# Task goal
Set down each line of the data below exactly.
....................
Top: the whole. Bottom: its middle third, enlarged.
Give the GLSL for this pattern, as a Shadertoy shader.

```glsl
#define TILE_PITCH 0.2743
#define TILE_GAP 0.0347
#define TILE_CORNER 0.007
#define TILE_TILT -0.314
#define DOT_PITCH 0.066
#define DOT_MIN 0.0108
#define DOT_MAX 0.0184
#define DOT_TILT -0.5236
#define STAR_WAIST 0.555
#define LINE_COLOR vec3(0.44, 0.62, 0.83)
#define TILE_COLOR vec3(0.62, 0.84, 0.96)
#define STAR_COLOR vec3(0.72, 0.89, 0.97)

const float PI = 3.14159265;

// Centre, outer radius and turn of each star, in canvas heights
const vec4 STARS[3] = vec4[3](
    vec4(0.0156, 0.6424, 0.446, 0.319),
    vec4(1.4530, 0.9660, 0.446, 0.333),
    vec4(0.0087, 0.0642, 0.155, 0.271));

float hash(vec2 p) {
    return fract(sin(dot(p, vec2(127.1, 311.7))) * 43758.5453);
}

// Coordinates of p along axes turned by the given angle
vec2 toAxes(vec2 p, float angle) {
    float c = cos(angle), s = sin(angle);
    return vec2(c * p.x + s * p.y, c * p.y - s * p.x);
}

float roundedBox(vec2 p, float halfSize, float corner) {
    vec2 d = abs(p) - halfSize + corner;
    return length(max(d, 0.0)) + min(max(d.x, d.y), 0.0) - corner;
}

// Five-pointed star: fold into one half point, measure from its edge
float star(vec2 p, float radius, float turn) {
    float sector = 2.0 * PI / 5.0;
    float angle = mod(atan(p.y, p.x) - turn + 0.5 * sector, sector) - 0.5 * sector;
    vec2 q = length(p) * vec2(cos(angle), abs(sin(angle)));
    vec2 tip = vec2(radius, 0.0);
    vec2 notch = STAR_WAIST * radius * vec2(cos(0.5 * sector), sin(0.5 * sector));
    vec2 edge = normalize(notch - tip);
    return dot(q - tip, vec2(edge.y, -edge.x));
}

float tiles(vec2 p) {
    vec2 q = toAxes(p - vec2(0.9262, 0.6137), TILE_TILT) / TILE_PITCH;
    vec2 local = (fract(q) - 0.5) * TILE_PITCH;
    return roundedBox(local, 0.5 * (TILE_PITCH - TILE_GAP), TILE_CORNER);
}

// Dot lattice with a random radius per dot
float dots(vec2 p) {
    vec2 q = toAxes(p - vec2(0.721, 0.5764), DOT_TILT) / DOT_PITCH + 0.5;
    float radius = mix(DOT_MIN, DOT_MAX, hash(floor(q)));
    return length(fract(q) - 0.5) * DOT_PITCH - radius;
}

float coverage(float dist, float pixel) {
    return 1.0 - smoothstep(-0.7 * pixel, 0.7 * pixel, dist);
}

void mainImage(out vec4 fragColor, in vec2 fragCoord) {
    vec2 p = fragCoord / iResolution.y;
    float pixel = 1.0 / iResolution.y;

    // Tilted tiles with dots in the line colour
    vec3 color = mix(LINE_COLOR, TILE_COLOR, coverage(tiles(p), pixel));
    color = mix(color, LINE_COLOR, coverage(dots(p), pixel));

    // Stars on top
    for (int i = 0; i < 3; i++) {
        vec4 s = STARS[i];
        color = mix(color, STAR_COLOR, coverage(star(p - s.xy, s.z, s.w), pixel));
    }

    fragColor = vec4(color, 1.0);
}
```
....................
# Solution to the problem
Top: the whole. Bottom: its middle third, enlarged.
Give the GLSL for this pattern, as a Shadertoy shader.

```glsl
#define TILE_PITCH 0.2743
#define TILE_GAP 0.0347
#define TILE_CORNER 0.007
#define TILE_TILT -0.314
#define DOT_PITCH 0.066
#define DOT_MIN 0.0108
#define DOT_MAX 0.0184
#define DOT_TILT -0.5236
#define STAR_WAIST 0.555
#define LINE_COLOR vec3(0.44, 0.62, 0.83)
#define TILE_COLOR vec3(0.62, 0.84, 0.96)
#define STAR_COLOR vec3(0.72, 0.89, 0.97)

const float PI = 3.14159265;

// Centre, outer radius and turn of each star, in canvas heights
const vec4 STARS[3] = vec4[3](
    vec4(0.0156, 0.6424, 0.446, 0.319),
    vec4(1.4530, 0.9660, 0.446, 0.333),
    vec4(0.0087, 0.0642, 0.155, 0.271));

float hash(vec2 p) {
    return fract(sin(dot(p, vec2(127.1, 311.7))) * 43758.5453);
}

// Coordinates of p along axes turned by the given angle
vec2 toAxes(vec2 p, float angle) {
    float c = cos(angle), s = sin(angle);
    return vec2(c * p.x + s * p.y, c * p.y - s * p.x);
}

float roundedBox(vec2 p, float halfSize, float corner) {
    vec2 d = abs(p) - halfSize + corner;
    return length(max(d, 0.0)) + min(max(d.x, d.y), 0.0) - corner;
}

// Five-pointed star: fold into one half point, measure from its edge
float star(vec2 p, float radius, float turn) {
    float sector = 2.0 * PI / 5.0;
    float angle = mod(atan(p.y, p.x) - turn + 0.5 * sector, sector) - 0.5 * sector;
    vec2 q = length(p) * vec2(cos(angle), abs(sin(angle)));
    vec2 tip = vec2(radius, 0.0);
    vec2 notch = STAR_WAIST * radius * vec2(cos(0.5 * sector), sin(0.5 * sector));
    vec2 edge = normalize(notch - tip);
    return dot(q - tip, vec2(edge.y, -edge.x));
}

float tiles(vec2 p) {
    vec2 q = toAxes(p - vec2(0.9262, 0.6137), TILE_TILT) / TILE_PITCH;
    vec2 local = (fract(q) - 0.5) * TILE_PITCH;
    return roundedBox(local, 0.5 * (TILE_PITCH - TILE_GAP), TILE_CORNER);
}

// Dot lattice with a random radius per dot
float dots(vec2 p) {
    vec2 q = toAxes(p - vec2(0.721, 0.5764), DOT_TILT) / DOT_PITCH + 0.5;
    float radius = mix(DOT_MIN, DOT_MAX, hash(floor(q)));
    return length(fract(q) - 0.5) * DOT_PITCH - radius;
}

float coverage(float dist, float pixel) {
    return 1.0 - smoothstep(-0.7 * pixel, 0.7 * pixel, dist);
}

void mainImage(out vec4 fragColor, in vec2 fragCoord) {
    vec2 p = fragCoord / iResolution.y;
    float pixel = 1.0 / iResolution.y;

    // Tilted tiles with dots in the line colour
    vec3 color = mix(LINE_COLOR, TILE_COLOR, coverage(tiles(p), pixel));
    color = mix(color, LINE_COLOR, coverage(dots(p), pixel));

    // Stars on top
    for (int i = 0; i < 3; i++) {
        vec4 s = STARS[i];
        color = mix(color, STAR_COLOR, coverage(star(p - s.xy, s.z, s.w), pixel));
    }

    fragColor = vec4(color, 1.0);
}
```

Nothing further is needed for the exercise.